EE plans offer 4G to customers by Christmas in London, Edinburgh, Cardiff, Belfast, Birmingham, Bristol, Derby, Glasgow, Hull, Leeds, Liverpool, Manchester, Newcastle, Nottingham, Sheffield and Southampton.
O2 has said that it is “hugely disappointed” with Ofcom's decision, claiming that it “undermines the competitive environment for 4G in the UK”.
Meanwhile, Vodafone said that Ofcom had shown “a careless disregard for the best interests of consumers, businesses and the wider economy through its refusal to properly regard the competitive distortion created by allowing one operator to run services before the ground has been laid for a fully competitive 4G market”.
In one of his last acts as Culture Secretary, Jeremy Hunt negotiated a four-week ceasefire between the operators, whereby EE would hold off announcing a 4G launch date, and its rivals would refrain from any legal action. However, the ceasefire is now over, and today's meeting will decide what happens next.

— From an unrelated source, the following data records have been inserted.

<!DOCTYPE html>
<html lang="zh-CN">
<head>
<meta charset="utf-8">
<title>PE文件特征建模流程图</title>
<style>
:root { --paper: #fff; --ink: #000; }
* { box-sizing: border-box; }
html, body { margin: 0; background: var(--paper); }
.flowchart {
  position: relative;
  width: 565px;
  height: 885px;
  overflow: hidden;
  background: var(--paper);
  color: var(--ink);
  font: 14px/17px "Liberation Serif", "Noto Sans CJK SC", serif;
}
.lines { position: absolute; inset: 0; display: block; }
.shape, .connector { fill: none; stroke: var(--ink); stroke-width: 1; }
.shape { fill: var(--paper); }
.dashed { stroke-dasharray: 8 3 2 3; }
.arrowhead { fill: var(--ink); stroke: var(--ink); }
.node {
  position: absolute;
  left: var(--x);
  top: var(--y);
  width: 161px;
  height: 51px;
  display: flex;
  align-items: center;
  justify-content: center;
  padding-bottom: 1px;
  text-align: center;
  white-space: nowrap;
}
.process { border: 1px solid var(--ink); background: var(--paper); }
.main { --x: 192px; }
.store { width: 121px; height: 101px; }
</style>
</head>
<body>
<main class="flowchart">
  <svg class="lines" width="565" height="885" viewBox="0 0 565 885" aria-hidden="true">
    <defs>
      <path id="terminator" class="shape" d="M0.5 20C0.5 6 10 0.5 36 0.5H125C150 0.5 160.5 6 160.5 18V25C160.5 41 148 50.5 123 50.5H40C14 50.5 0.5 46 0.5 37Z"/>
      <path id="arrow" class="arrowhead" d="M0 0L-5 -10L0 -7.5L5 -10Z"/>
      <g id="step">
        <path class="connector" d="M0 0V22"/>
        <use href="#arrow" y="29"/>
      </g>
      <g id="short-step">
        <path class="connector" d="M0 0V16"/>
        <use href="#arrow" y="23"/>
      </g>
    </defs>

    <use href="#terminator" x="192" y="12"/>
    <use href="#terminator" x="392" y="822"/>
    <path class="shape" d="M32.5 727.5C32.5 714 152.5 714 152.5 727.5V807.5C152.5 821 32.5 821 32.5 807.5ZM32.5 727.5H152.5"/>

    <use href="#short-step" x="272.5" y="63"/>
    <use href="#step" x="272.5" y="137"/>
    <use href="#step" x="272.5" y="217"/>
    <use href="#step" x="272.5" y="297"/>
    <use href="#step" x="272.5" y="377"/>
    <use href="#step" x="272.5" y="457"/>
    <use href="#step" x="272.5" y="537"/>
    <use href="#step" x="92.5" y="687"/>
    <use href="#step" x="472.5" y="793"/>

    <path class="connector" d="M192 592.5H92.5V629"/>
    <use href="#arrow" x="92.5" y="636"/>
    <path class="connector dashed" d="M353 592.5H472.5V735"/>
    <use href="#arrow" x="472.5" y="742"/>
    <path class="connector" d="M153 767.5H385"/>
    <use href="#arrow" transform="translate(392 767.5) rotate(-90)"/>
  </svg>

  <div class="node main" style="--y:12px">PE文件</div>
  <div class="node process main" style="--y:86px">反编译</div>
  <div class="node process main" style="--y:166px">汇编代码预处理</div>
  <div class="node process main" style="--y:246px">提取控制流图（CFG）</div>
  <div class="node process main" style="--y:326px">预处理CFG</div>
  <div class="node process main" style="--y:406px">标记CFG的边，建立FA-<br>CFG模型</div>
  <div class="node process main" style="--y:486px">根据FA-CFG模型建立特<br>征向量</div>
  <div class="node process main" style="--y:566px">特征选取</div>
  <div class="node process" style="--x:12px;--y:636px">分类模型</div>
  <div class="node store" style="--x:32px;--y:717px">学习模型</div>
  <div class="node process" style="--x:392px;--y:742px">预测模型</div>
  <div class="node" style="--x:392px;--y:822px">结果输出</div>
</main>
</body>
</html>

Ahead of the meeting, Ofcom has told the government that it could bring forward the auction by about a fortnight from its current January date, and then accelerate handover of control of the frequencies from 18 months to six months. This would allow operators to start rolling 4G services in the 800MHz and 2.6GHz bands in May or June 2013.
However, it is unclear whether this will be enough to placate EE's rivals. Many of the operators feel aggrieved that EE has been given a considerable headstart in the 4G race, and this has been exacerbated by the fact that EE is now the only UK operator able to offer customers 4G speeds on Apple's iPhone 5.
Moreover, O2 and Vodafone are concerned that EE might try to further delay the auction in order to extend its advantage, and are seeking reassurance that it will not hinder the operation of Mitco – an organisation set up to ensure that 4G signals do not interfere with digital television.
The fear of further delay to the auction may in itself be enough to dissuade mobile operators from launching a legal challenge, Ovum analyst Matthew Howett told the BBC.
“Ofcom made quite a clever move by allowing EE to launch early, because it's now really set the wheels in motion, and will see the others pull their fingers out,” he said.
Shadow chancellor Ed Balls suggested yesterday that the £3-4 billion expected to come out of the auction should be used to build 100,000 new low-cost homes and provide a two-year stamp duty holiday for all first-time buyers.